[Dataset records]

┏━━

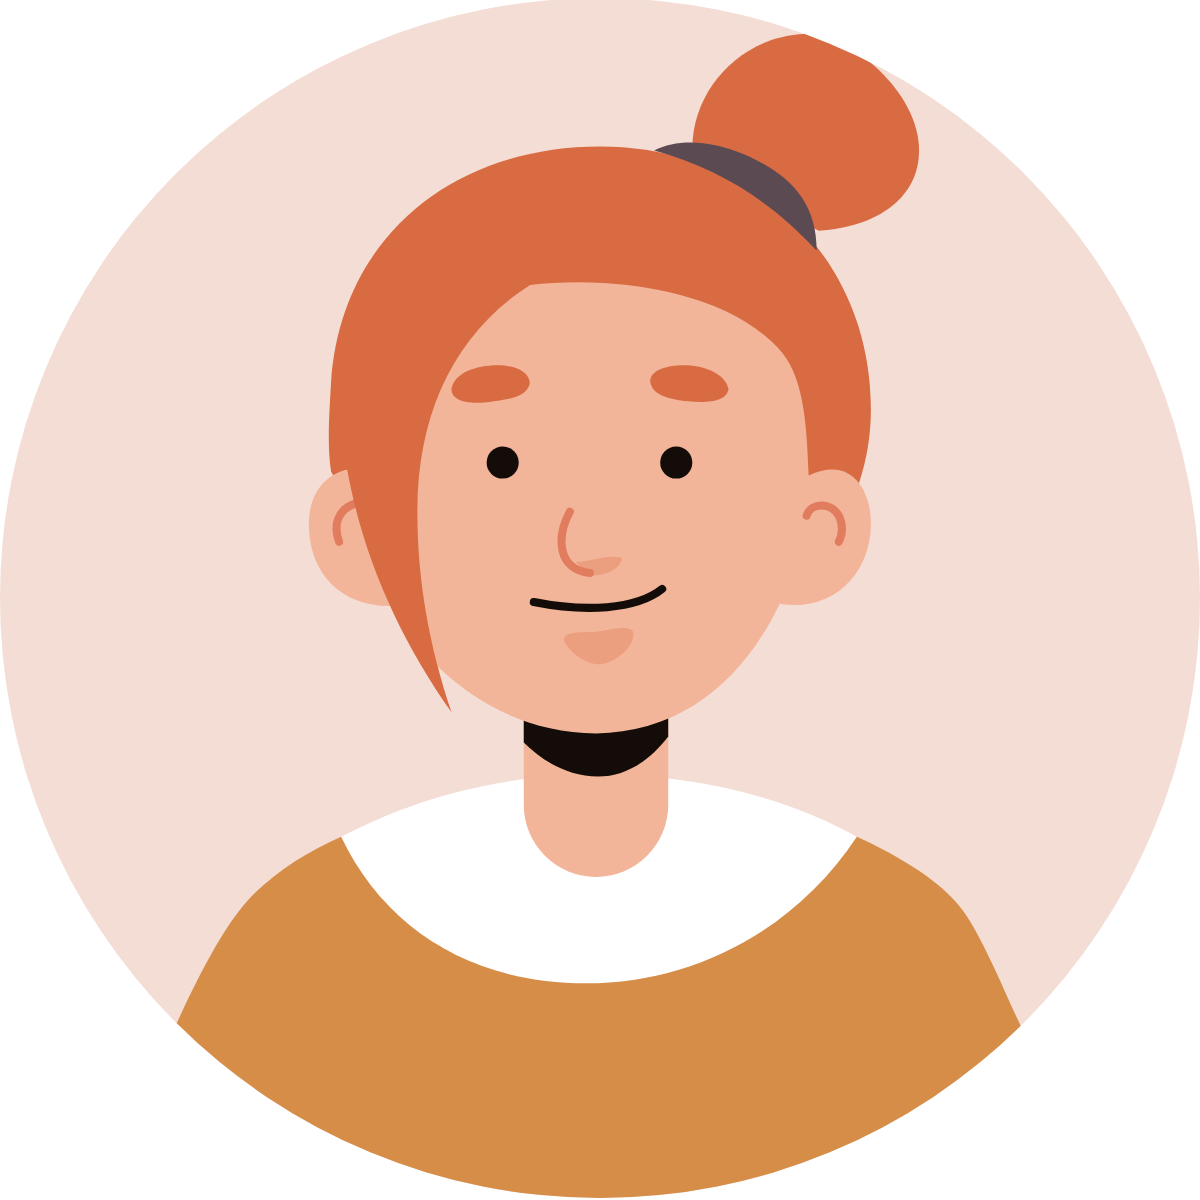
<!DOCTYPE html>
<html lang="en">
<head>
<meta charset="utf-8">
<title>Avatar portrait</title>
<style>
:root {
  --page: #ffffff;
  --backdrop: #f4ddd5;
  --hair: #d86b41;
  --hair-tie: #5c4a53;
  --skin: #f2b59a;
  --blush: #ec9f7e;
  --line: #e17d5e;
  --ink: #140c08;
  --collar: #ffffff;
  --sweater: #d68d48;
}
html, body { margin: 0; background: var(--page); }
body { width: 1200px; height: 1200px; overflow: hidden; }
.avatar { display: block; width: 1200px; height: 1200px; }
.backdrop { fill: var(--backdrop); }
.hair, .brows { fill: var(--hair); }
.hair-tie { fill: var(--hair-tie); }
.skin { fill: var(--skin); }
.blush { fill: var(--blush); }
.ink { fill: var(--ink); }
.collar { fill: var(--collar); }
.sweater { fill: var(--sweater); }
.line { fill: none; stroke: var(--line); stroke-width: 4; stroke-linecap: round; }
.mouth { fill: none; stroke: var(--ink); stroke-width: 4; stroke-linecap: round; }
</style>
</head>
<body>
<svg class="avatar" viewBox="0 0 598 598" role="img" aria-label="Avatar of a red-haired woman with a bun and an ochre sweater">
  <defs>
    <clipPath id="frame"><circle cx="299" cy="298" r="299"/></clipPath>
  </defs>
  <g clip-path="url(#frame)">
    <rect class="backdrop" width="598" height="598"/>

    <g id="clothes">
      <path class="sweater" d="M88 510C100 484 113 459 126 446C138 434 154 424 170 417L427 417C449 427 470 440 480 454C490 468 500 493 509 512L598 598H0Z"/>
      <path class="collar" d="M170 417C204 399 247 386 297 386C347 386 391 397 427 417C396 464 345 490 292 490C235 490 192 463 170 417Z"/>
    </g>

    <g id="neck">
      <path class="skin" d="M261 345H333V401A36 36 0 0 1 261 401Z"/>
      <path class="ink" d="M261 350H333V367C323 380 311 387 298 387C284 387 271 380 261 370Z"/>
    </g>

    <g id="hair-back">
      <path class="hair" d="M345 74C345 44 370 18 401 17C424 17 458 46 458 75C458 98 438 113 408 115L380 100L345 78Z"/>
      <path class="hair" d="M165 235C163 222 164 208 165 190C170 118 226 73 299 73C376 73 434 128 434 204C434 217 432 229 428 241L400 262H180Z"/>
      <path class="hair-tie" d="M326 75C338 69 354 70 371 77C394 87 407 101 407 125C385 101 359 84 326 75Z"/>
    </g>

    <g id="head">
      <path class="skin" d="M173 234C160 237 153 249 154 264C155 286 170 302 194 302L230 290L225 240Z"/>
      <path class="line" d="M177 251C168 254 166 262 169 270"/>
      <path class="skin" d="M403 237C424 227 434 244 434 261C434 286 415 305 389 301L370 280Z"/>
      <path class="skin" d="M264 142C309 137 365 146 390 176C401 190 402 213 403 237V262C400 277 396 287 389 300C370 340 339 365 297 365.500C266 365 240 353 218 332L200 260C205 200 228 164 264 142Z"/>
      <path class="line" d="M402 257C404 250 415 250 418.500 258C420 262 420 266 418 270"/>
      <path class="hair" d="M166 190L268 130L264 142C227 166 208 205 208 255C208 290 214 322 225 355C199 318 181 278 173 234L165 235Z"/>
    </g>

    <g id="features">
      <g class="brows">
        <path d="M225 194C226 186 237 182 248 182C258 182 264 186 264 191C263 197 255 199 246 200C234 202 225 200 225 194Z"/>
        <path d="M324 190C324 185 331 182 341 182C352 182 362 187 363 194C362 200 353 201 343 200C333 199 325 197 324 190Z"/>
      </g>
      <circle class="ink" cx="250.500" cy="230.500" r="8"/>
      <circle class="ink" cx="337" cy="230.500" r="8"/>
      <path class="blush" d="M287 280C295 280 302 276 310 278C309 284 302 287 293 287Z"/>
      <path class="line" d="M284 255C277 268 278 284 294 285.500"/>
      <path class="mouth" d="M266 300C291 305 317 304 330 293.500"/>
      <path class="blush" d="M281 319C281 315 288 315 296 315C304 314 314 311 315.500 315C317 322 306 331 299 331C291 331 283 324 281 319Z"/>
    </g>
  </g>
</svg>
</body>
</html>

┗━━

_Requirement_
All that belongs in the answer is the run of lines above from the line containing "--blush: #ec9f7e;" through the line containing "1200px; overflow: hidden;", exactly as written.

_Solution for this task_
  --blush: #ec9f7e;
  --line: #e17d5e;
  --ink: #140c08;
  --collar: #ffffff;
  --sweater: #d68d48;
}
html, body { margin: 0; background: var(--page); }
body { width: 1200px; height: 1200px; overflow: hidden; }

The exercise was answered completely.